━━━━━ ENTRIES SUPPLIED

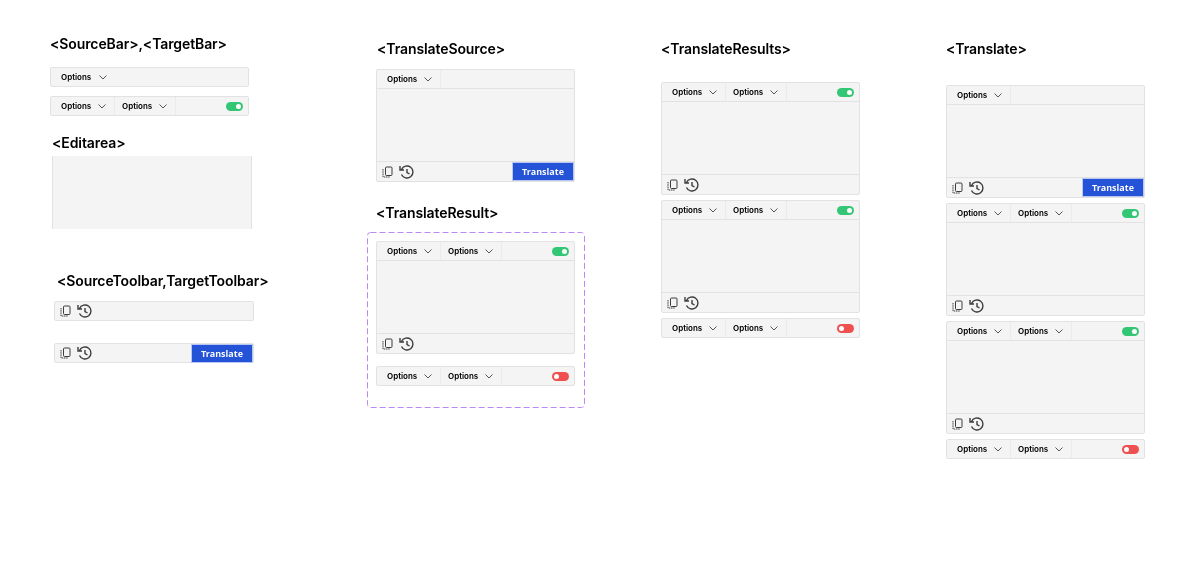
<!DOCTYPE html>
<html lang="en">
<head>
<meta charset="utf-8">
<title>Translate components</title>
<style>
:root {
  --page: #ffffff;
  --ink: #000000;
  --surface: #f4f4f4;
  --line: #e2e2e2;
  --divider: #ebebeb;
  --icon: #3c3c3c;
  --primary: #2553d8;
  --primary-edge: #b9c8f3;
  --on: #33c775;
  --off: #f04f4f;
  --variant: #b98af5;
}
* { box-sizing: border-box; margin: 0; }
html, body { width: 1200px; height: 571px; overflow: hidden; background: var(--page); }
body { font-family: Inter, sans-serif; color: var(--ink); }
.sprite { position: absolute; width: 0; height: 0; }
.board {
  display: grid;
  grid-template-columns: 326px 285px 285px 200px;
  width: 1200px; height: 571px;
  padding-left: 50px;
}
.column { display: flex; flex-direction: column; align-items: flex-start; padding-top: 39px; }
.column.parts { padding-top: 34px; }
h2 { height: 20px; font-size: 14px; line-height: 20px; font-weight: 600; letter-spacing: -0.1px; white-space: nowrap; }

.bar, .toolbar { display: flex; align-items: center; width: 199px; height: 20px; background: var(--surface); border: 1px solid var(--line); border-radius: 2px; }
.select { display: flex; align-items: center; justify-content: space-between; flex: none; width: 64px; height: 18px; padding: 0 8px 0 10px; border-right: 1px solid var(--divider); font-size: 8px; line-height: 18px; font-weight: 600; }
.select + .select { width: 61px; padding-left: 7px; }
.plain .select { border-right: 0; }
.chevron { width: 8px; height: 5px; }
.toggle { display: flex; align-items: center; justify-content: flex-end; width: 17px; height: 9px; margin-left: auto; margin-right: 5px; padding: 0 2px; border-radius: 5px; background: var(--on); }
.toggle::after { content: ""; width: 5px; height: 5px; border-radius: 50%; background: var(--page); }
.toggle.off { justify-content: flex-start; background: var(--off); }

.toolbar { padding-left: 5px; gap: 6px; }
.copy { width: 11px; height: 12px; }
.history { width: 15px; height: 14px; }
.button { width: 62px; height: 19px; margin-left: auto; background: var(--primary); border: 1px solid var(--primary-edge); color: var(--page); font: 700 9px/17px "Open Sans", sans-serif; text-align: center; text-decoration: none; }

.card { display: flex; flex-direction: column; width: 199px; height: 113px; background: var(--surface); border: 1px solid var(--line); border-radius: 2px; }
.card .bar, .card .toolbar { width: 100%; border-width: 0 0 1px; border-radius: 0; background: none; height: 19px; }
.card .toolbar { border-width: 1px 0 0; margin-top: auto; height: 20px; }
.card .button { height: 19px; }
.stack { display: flex; flex-direction: column; gap: 5px; }
.editarea { width: 200px; height: 73px; background: var(--surface); border: solid var(--line); border-width: 0 1px; }
.variants { position: relative; display: flex; flex-direction: column; gap: 12px; width: 218px; height: 176px; margin: 9px 0 0 -9px; padding: 9px; }
.outline { position: absolute; left: 0; top: 0; width: 218px; height: 176px; }

.parts .bar { margin-top: 13px; }
.parts .bar + .bar { margin-top: 9px; }
.editarea-title { margin: 17px 0 3px 2px; }
.parts .editarea { margin-left: 2px; }
.toolbar-title { margin: 42px 0 10px 7px; }
.parts .toolbar { width: 200px; margin-left: 4px; }
.parts .toolbar + .toolbar { margin-top: 22px; }
.source-title { margin: 0 0 10px 1px; }
.result-title { margin-top: 21px; }
.results { margin-top: 23px; }
.translate { margin-top: 26px; }
</style>
</head>
<body>
<svg class="sprite" aria-hidden="true">
  <defs>
    <symbol id="chevron" viewBox="0 0 8 5"><path d="M.5 .5 4 4 7.5 .5" fill="none" stroke="#444" stroke-width=".9"/></symbol>
    <symbol id="copy" viewBox="0 0 11 12">
      <rect x="3.5" y="1" width="6.5" height="8.5" rx="1" fill="none" stroke="#3c3c3c"/>
      <path d="M1 3V11H8" fill="none" stroke="#3c3c3c" stroke-dasharray="1.5 .7"/>
    </symbol>
    <symbol id="history" viewBox="0 0 15 14">
      <path d="M2.500 4.500A6 6 0 1 1 2.500 9.500M1 1V5H5M8 4V7.500L10.500 9" fill="none" stroke="#3c3c3c" stroke-width="1.4"/>
    </symbol>
  </defs>
</svg>

<main class="board">
  <section class="column parts">
    <h2>&lt;SourceBar&gt;,&lt;TargetBar&gt;</h2>
    <div class="bar plain">
      <span class="select">Options<svg class="chevron"><use href="#chevron"/></svg></span>
    </div>
    <div class="bar">
      <span class="select">Options<svg class="chevron"><use href="#chevron"/></svg></span>
      <span class="select">Options<svg class="chevron"><use href="#chevron"/></svg></span>
      <span class="toggle"></span>
    </div>
    <h2 class="editarea-title">&lt;Editarea&gt;</h2>
    <div class="editarea"></div>
    <h2 class="toolbar-title">&lt;SourceToolbar,TargetToolbar&gt;</h2>
    <div class="toolbar">
      <svg class="copy"><use href="#copy"/></svg><svg class="history"><use href="#history"/></svg>
    </div>
    <div class="toolbar">
      <svg class="copy"><use href="#copy"/></svg><svg class="history"><use href="#history"/></svg>
      <a class="button" href="#">Translate</a>
    </div>
  </section>

  <section class="column">
    <h2 class="source-title">&lt;TranslateSource&gt;</h2>
    <div class="card">
      <div class="bar">
        <span class="select">Options<svg class="chevron"><use href="#chevron"/></svg></span>
      </div>
      <div class="toolbar">
        <svg class="copy"><use href="#copy"/></svg><svg class="history"><use href="#history"/></svg>
        <a class="button" href="#">Translate</a>
      </div>
    </div>
    <h2 class="result-title">&lt;TranslateResult&gt;</h2>
    <div class="variants">
      <svg class="outline" aria-hidden="true"><rect x=".5" y=".5" width="217" height="175" rx="3" fill="none" stroke="#b98af5" stroke-dasharray="6 3"/></svg>
      <div class="card">
        <div class="bar">
          <span class="select">Options<svg class="chevron"><use href="#chevron"/></svg></span>
          <span class="select">Options<svg class="chevron"><use href="#chevron"/></svg></span>
          <span class="toggle"></span>
        </div>
        <div class="toolbar">
          <svg class="copy"><use href="#copy"/></svg><svg class="history"><use href="#history"/></svg>
        </div>
      </div>
      <div class="bar">
        <span class="select">Options<svg class="chevron"><use href="#chevron"/></svg></span>
        <span class="select">Options<svg class="chevron"><use href="#chevron"/></svg></span>
        <span class="toggle off"></span>
      </div>
    </div>
  </section>

  <section class="column">
    <h2>&lt;TranslateResults&gt;</h2>
    <div class="stack results">
      <div class="card">
        <div class="bar">
          <span class="select">Options<svg class="chevron"><use href="#chevron"/></svg></span>
          <span class="select">Options<svg class="chevron"><use href="#chevron"/></svg></span>
          <span class="toggle"></span>
        </div>
        <div class="toolbar">
          <svg class="copy"><use href="#copy"/></svg><svg class="history"><use href="#history"/></svg>
        </div>
      </div>
      <div class="card">
        <div class="bar">
          <span class="select">Options<svg class="chevron"><use href="#chevron"/></svg></span>
          <span class="select">Options<svg class="chevron"><use href="#chevron"/></svg></span>
          <span class="toggle"></span>
        </div>
        <div class="toolbar">
          <svg class="copy"><use href="#copy"/></svg><svg class="history"><use href="#history"/></svg>
        </div>
      </div>
      <div class="bar">
        <span class="select">Options<svg class="chevron"><use href="#chevron"/></svg></span>
        <span class="select">Options<svg class="chevron"><use href="#chevron"/></svg></span>
        <span class="toggle off"></span>
      </div>
    </div>
  </section>

  <section class="column">
    <h2>&lt;Translate&gt;</h2>
    <div class="stack translate">
      <div class="card">
        <div class="bar">
          <span class="select">Options<svg class="chevron"><use href="#chevron"/></svg></span>
        </div>
        <div class="toolbar">
          <svg class="copy"><use href="#copy"/></svg><svg class="history"><use href="#history"/></svg>
          <a class="button" href="#">Translate</a>
        </div>
      </div>
      <div class="card">
        <div class="bar">
          <span class="select">Options<svg class="chevron"><use href="#chevron"/></svg></span>
          <span class="select">Options<svg class="chevron"><use href="#chevron"/></svg></span>
          <span class="toggle"></span>
        </div>
        <div class="toolbar">
          <svg class="copy"><use href="#copy"/></svg><svg class="history"><use href="#history"/></svg>
        </div>
      </div>
      <div class="card">
        <div class="bar">
          <span class="select">Options<svg class="chevron"><use href="#chevron"/></svg></span>
          <span class="select">Options<svg class="chevron"><use href="#chevron"/></svg></span>
          <span class="toggle"></span>
        </div>
        <div class="toolbar">
          <svg class="copy"><use href="#copy"/></svg><svg class="history"><use href="#history"/></svg>
        </div>
      </div>
      <div class="bar">
        <span class="select">Options<svg class="chevron"><use href="#chevron"/></svg></span>
        <span class="select">Options<svg class="chevron"><use href="#chevron"/></svg></span>
        <span class="toggle off"></span>
      </div>
    </div>
  </section>
</main>
</body>
</html>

━━━━━━━━━━

* **TASK**
Copy out each line of the data containing the string "sans".

* **OUTPUT**
body { font-family: Inter, sans-serif; color: var(--ink); }
.button { width: 62px; height: 19px; margin-left: auto; background: var(--primary); border: 1px solid var(--primary-edge); color: var(--page); font: 700 9px/17px "Open Sans", sans-serif; text-align: center; text-decoration: none; }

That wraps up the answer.